● **WHAT YOU WILL DO**
Your answer should be one number: how many lines below have the word "crib".

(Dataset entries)

════════

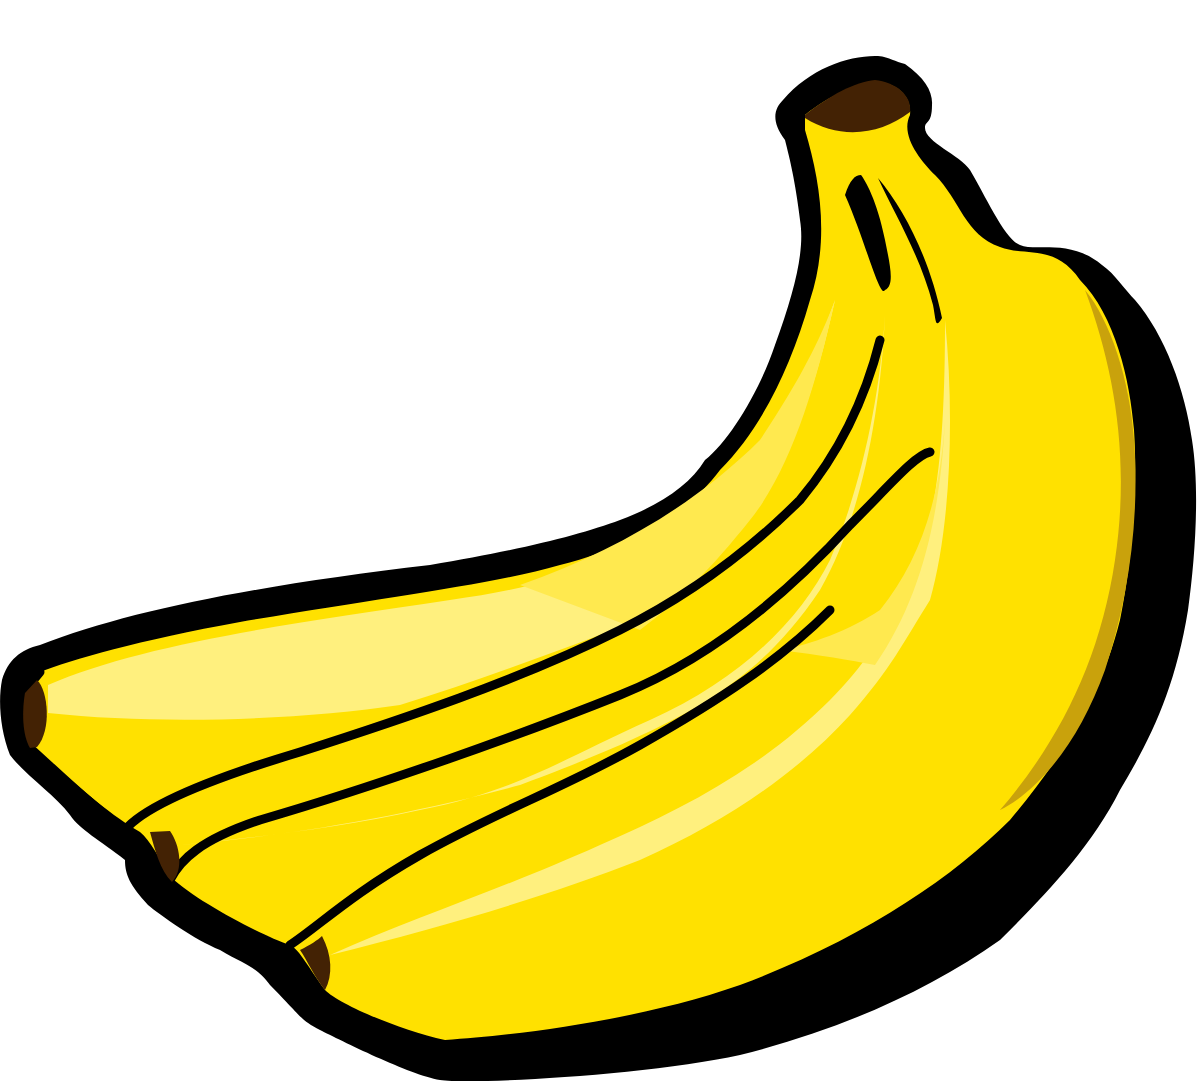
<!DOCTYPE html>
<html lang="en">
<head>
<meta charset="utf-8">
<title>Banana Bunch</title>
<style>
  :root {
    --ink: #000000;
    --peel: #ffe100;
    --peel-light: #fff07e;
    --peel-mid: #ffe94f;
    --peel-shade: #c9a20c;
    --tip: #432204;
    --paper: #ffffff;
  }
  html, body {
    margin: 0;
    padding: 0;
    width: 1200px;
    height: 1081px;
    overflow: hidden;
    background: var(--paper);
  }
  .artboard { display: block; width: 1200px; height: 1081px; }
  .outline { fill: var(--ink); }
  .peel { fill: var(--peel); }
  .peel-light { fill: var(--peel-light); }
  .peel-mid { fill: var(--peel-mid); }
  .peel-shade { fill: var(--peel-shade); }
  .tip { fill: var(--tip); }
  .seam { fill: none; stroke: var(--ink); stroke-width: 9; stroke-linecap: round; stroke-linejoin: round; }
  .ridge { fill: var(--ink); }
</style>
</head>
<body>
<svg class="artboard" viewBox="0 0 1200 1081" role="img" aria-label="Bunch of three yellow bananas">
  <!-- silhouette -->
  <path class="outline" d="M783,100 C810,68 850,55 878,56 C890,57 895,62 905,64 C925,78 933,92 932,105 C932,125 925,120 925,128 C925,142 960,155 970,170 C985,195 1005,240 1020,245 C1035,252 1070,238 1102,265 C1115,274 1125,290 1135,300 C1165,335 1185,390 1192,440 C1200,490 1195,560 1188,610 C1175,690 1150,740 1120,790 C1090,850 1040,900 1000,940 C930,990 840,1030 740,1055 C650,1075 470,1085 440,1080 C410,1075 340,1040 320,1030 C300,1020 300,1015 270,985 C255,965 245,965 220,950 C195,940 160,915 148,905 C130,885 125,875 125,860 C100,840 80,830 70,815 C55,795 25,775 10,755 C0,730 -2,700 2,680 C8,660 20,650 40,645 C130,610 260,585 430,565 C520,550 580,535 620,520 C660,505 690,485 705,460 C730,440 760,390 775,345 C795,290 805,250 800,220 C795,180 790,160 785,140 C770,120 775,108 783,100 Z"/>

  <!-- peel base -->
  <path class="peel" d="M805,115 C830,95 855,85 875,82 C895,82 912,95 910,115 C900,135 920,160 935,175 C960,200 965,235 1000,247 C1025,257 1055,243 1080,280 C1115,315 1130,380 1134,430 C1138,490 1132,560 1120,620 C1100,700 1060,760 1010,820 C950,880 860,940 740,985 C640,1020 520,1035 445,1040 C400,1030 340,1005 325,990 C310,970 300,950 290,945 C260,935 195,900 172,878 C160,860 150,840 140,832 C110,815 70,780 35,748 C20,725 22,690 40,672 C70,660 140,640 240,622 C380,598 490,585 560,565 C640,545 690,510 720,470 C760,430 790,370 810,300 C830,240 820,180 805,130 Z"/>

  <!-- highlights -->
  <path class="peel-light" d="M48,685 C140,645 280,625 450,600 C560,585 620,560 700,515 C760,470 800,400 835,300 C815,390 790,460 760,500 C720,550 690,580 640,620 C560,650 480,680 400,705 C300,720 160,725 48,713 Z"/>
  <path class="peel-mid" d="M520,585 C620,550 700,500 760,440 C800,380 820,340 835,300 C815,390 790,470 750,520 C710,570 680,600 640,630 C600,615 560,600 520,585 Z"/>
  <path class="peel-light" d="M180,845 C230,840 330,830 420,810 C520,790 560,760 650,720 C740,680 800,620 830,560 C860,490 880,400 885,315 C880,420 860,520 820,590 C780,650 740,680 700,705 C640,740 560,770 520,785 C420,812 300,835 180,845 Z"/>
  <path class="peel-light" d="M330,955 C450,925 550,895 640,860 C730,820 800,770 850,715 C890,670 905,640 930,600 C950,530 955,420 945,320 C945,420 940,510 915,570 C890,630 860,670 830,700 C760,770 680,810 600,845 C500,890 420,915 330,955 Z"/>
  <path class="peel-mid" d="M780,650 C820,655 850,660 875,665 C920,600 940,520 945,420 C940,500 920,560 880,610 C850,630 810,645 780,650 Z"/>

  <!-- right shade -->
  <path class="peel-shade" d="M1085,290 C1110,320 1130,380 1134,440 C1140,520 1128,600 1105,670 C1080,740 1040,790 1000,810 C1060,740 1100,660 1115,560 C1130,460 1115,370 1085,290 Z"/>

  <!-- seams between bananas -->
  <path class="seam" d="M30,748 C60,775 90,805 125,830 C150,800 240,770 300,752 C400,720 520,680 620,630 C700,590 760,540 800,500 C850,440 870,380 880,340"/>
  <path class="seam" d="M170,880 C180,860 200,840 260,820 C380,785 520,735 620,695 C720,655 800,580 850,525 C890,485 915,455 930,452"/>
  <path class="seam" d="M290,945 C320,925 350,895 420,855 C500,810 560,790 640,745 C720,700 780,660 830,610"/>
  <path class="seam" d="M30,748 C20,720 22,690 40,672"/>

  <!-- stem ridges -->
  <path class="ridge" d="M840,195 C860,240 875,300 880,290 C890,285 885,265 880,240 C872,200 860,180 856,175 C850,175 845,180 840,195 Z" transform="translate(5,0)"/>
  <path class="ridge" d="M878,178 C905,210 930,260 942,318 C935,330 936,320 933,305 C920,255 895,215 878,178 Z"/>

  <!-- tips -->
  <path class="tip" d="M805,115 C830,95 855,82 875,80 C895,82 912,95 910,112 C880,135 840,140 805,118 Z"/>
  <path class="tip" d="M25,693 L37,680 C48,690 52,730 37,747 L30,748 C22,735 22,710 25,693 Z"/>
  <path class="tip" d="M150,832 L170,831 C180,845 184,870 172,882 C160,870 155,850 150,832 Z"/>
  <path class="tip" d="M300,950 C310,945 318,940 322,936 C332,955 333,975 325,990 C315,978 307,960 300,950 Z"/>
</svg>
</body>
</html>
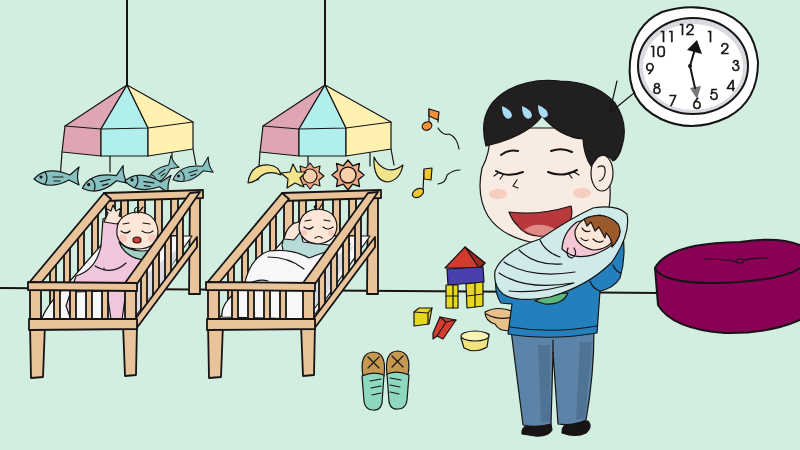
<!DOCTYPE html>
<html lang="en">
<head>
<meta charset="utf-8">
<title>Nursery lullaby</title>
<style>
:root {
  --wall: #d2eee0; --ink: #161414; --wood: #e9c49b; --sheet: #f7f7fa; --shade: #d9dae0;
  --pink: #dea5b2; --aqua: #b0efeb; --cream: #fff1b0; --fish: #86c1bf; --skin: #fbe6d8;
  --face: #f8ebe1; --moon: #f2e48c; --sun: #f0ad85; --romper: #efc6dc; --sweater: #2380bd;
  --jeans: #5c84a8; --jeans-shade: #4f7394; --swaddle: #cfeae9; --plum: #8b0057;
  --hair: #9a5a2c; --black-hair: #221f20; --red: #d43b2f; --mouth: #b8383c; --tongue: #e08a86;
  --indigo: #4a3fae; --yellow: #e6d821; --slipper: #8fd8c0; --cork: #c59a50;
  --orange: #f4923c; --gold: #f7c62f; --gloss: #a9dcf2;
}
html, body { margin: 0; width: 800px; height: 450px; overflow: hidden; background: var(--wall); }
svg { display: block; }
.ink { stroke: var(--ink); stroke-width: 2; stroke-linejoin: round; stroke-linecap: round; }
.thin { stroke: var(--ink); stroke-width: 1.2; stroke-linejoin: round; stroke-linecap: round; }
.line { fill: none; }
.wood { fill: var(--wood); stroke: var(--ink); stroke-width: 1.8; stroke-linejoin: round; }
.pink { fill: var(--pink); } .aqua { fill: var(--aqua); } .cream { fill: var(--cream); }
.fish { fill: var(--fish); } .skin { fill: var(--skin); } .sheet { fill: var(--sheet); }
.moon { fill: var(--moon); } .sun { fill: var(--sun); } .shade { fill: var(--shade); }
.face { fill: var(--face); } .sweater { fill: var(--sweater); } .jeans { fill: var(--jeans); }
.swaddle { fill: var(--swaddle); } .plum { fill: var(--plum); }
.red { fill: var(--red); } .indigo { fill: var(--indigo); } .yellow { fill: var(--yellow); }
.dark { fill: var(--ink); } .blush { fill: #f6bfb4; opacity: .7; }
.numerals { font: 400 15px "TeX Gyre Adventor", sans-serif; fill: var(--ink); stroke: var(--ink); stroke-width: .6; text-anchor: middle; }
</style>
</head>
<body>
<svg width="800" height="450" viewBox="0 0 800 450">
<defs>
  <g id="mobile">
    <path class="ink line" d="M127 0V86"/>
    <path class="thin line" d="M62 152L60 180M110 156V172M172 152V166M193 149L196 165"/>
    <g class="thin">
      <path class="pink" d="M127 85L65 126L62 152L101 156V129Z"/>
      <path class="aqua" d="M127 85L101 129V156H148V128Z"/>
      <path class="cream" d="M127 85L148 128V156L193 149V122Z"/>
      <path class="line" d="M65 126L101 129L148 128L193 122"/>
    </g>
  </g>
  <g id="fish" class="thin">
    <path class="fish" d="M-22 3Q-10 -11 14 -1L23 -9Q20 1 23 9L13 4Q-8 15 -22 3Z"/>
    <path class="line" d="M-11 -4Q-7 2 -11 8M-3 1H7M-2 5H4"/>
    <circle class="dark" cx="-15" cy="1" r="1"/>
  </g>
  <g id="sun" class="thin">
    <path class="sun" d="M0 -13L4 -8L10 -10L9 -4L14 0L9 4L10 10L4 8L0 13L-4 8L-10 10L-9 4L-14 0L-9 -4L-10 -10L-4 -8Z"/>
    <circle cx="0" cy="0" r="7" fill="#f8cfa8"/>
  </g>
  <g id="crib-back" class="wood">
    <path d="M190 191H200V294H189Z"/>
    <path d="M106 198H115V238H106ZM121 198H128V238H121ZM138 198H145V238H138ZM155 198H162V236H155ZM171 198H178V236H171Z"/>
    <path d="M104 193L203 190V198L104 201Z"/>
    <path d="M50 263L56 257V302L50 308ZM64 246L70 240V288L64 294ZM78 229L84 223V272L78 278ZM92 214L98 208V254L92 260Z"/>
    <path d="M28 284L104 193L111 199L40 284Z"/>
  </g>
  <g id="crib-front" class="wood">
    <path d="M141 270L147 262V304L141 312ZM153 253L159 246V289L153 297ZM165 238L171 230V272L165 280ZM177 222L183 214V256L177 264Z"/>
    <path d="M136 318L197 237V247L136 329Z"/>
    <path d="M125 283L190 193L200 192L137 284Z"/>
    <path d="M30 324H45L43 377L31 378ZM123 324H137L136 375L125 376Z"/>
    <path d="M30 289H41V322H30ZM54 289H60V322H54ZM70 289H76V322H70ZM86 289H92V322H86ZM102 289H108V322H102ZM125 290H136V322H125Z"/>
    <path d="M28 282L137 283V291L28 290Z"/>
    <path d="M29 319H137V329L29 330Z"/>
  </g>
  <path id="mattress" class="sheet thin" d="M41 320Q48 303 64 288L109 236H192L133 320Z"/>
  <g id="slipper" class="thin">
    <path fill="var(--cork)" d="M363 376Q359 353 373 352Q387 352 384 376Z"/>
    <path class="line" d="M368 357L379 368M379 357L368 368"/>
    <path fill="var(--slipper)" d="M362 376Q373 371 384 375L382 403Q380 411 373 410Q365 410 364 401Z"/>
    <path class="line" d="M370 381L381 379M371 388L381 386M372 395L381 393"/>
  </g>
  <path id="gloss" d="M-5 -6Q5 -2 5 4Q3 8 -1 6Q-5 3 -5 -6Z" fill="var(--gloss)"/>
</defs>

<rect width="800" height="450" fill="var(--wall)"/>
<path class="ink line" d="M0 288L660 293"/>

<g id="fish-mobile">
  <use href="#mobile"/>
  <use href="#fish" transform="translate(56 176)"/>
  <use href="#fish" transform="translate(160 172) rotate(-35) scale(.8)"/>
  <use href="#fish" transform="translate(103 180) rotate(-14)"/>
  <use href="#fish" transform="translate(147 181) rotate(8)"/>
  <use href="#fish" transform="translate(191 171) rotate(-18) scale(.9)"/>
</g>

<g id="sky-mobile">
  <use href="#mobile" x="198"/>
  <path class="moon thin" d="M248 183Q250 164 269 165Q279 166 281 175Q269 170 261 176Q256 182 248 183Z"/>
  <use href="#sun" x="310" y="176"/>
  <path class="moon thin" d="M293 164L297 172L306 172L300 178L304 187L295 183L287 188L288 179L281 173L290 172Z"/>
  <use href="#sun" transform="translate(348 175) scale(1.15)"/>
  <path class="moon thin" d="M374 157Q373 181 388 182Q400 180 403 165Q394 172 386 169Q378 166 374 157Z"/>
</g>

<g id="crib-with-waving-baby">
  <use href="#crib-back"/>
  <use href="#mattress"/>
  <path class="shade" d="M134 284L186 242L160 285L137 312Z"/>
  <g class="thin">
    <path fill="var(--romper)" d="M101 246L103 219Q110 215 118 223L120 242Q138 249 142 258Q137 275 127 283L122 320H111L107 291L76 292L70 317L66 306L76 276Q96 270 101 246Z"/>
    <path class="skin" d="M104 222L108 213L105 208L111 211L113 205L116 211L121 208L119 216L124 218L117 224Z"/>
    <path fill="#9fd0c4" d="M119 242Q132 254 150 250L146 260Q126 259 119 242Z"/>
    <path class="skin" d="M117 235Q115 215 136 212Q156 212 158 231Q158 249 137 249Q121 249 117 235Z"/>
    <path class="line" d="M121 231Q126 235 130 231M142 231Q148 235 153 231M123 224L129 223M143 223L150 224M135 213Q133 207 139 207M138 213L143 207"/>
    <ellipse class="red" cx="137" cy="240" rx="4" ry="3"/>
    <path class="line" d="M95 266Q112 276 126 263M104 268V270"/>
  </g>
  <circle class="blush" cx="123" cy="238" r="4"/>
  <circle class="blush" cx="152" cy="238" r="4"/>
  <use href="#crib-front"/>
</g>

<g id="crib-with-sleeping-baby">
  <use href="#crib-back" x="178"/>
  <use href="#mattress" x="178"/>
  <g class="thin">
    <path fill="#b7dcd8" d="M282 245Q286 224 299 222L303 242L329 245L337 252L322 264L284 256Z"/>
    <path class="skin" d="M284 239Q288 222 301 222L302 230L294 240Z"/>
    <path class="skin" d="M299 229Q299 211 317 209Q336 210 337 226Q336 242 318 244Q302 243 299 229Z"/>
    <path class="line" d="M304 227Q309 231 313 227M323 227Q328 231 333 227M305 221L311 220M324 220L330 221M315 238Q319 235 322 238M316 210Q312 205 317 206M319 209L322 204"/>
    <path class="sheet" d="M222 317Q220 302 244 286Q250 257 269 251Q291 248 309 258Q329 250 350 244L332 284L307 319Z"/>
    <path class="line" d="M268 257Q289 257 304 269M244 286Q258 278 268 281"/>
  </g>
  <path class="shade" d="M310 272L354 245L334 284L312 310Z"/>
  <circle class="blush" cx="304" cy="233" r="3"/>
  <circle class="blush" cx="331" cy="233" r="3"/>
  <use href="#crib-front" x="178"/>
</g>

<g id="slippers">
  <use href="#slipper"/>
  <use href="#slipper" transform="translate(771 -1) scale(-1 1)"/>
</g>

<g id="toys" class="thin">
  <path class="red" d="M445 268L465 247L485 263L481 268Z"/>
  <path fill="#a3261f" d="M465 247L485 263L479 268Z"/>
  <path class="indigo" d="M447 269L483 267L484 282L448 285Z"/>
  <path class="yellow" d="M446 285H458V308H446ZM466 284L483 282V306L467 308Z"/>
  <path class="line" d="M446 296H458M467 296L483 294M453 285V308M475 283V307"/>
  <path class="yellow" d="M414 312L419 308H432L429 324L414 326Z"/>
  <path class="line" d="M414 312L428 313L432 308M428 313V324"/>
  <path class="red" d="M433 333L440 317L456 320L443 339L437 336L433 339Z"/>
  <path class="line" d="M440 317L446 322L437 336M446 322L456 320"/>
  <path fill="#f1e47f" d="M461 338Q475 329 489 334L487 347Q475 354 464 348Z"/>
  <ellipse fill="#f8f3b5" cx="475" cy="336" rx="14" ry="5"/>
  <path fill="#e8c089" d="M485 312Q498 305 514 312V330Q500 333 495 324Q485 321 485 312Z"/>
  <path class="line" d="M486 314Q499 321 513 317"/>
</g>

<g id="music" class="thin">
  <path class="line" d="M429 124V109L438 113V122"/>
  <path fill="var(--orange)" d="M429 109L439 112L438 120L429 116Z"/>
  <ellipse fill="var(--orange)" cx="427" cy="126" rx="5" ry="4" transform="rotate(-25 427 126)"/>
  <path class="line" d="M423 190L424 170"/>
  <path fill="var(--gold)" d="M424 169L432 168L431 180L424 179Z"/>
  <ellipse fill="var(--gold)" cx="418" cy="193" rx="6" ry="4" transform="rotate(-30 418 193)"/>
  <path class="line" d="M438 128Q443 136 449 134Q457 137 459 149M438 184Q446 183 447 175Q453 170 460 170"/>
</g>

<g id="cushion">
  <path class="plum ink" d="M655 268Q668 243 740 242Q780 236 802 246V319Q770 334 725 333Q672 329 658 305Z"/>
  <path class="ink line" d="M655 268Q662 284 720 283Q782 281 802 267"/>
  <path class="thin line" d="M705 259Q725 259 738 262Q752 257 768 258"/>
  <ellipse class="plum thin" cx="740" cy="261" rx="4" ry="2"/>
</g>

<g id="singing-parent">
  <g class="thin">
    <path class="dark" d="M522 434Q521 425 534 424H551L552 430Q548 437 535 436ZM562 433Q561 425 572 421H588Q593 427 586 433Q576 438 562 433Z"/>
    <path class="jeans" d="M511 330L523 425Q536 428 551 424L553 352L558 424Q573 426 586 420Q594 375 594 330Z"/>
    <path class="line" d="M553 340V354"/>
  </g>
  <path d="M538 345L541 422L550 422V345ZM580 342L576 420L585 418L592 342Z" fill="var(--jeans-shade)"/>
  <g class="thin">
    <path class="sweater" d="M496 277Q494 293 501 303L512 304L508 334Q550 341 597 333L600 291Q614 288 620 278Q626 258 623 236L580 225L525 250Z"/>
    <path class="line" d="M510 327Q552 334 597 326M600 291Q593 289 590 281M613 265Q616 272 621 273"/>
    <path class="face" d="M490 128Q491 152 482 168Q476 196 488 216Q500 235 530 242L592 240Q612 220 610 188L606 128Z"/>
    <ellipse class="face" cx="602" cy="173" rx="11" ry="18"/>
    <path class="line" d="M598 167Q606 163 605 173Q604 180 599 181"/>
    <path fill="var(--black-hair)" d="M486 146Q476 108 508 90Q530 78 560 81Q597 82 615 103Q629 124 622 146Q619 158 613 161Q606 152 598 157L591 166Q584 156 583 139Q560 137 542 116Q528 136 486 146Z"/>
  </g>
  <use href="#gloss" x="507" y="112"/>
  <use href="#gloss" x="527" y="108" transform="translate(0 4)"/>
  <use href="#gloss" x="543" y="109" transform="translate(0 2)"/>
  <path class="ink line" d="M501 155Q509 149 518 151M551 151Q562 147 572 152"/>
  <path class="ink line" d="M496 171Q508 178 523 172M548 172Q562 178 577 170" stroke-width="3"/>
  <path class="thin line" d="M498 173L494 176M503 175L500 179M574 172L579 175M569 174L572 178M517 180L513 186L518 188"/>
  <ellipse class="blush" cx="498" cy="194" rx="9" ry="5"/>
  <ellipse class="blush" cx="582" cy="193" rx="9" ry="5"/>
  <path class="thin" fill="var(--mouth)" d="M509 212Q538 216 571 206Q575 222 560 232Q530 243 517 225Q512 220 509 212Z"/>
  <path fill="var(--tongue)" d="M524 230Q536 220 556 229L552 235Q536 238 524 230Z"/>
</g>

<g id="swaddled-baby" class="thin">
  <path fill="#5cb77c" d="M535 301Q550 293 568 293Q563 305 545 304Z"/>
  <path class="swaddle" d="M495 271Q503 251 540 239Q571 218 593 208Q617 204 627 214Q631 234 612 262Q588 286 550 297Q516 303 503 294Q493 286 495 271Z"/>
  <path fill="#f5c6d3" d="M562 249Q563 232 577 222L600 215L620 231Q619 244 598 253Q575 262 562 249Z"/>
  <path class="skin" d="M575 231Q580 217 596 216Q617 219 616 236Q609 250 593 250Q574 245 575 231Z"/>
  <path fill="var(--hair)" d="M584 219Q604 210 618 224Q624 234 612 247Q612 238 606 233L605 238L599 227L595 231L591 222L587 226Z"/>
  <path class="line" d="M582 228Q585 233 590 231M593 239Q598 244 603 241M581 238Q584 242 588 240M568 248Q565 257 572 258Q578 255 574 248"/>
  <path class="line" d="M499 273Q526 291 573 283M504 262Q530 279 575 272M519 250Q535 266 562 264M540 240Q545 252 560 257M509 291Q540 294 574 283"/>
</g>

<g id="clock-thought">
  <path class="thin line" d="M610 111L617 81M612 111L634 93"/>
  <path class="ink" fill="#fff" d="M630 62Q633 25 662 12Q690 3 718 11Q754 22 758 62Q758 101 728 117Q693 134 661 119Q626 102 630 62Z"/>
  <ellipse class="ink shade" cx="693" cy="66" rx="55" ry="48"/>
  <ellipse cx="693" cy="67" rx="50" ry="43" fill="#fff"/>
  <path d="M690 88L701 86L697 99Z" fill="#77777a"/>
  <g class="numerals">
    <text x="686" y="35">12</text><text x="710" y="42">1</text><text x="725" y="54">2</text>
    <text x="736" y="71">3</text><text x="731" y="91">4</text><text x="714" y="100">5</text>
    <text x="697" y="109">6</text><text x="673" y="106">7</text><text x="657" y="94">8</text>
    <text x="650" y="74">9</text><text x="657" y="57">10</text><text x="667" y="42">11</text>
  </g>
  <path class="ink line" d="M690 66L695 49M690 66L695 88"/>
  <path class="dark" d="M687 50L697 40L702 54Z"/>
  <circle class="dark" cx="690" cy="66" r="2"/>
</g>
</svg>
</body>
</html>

════════

● **WRITTEN RESPONSE**
8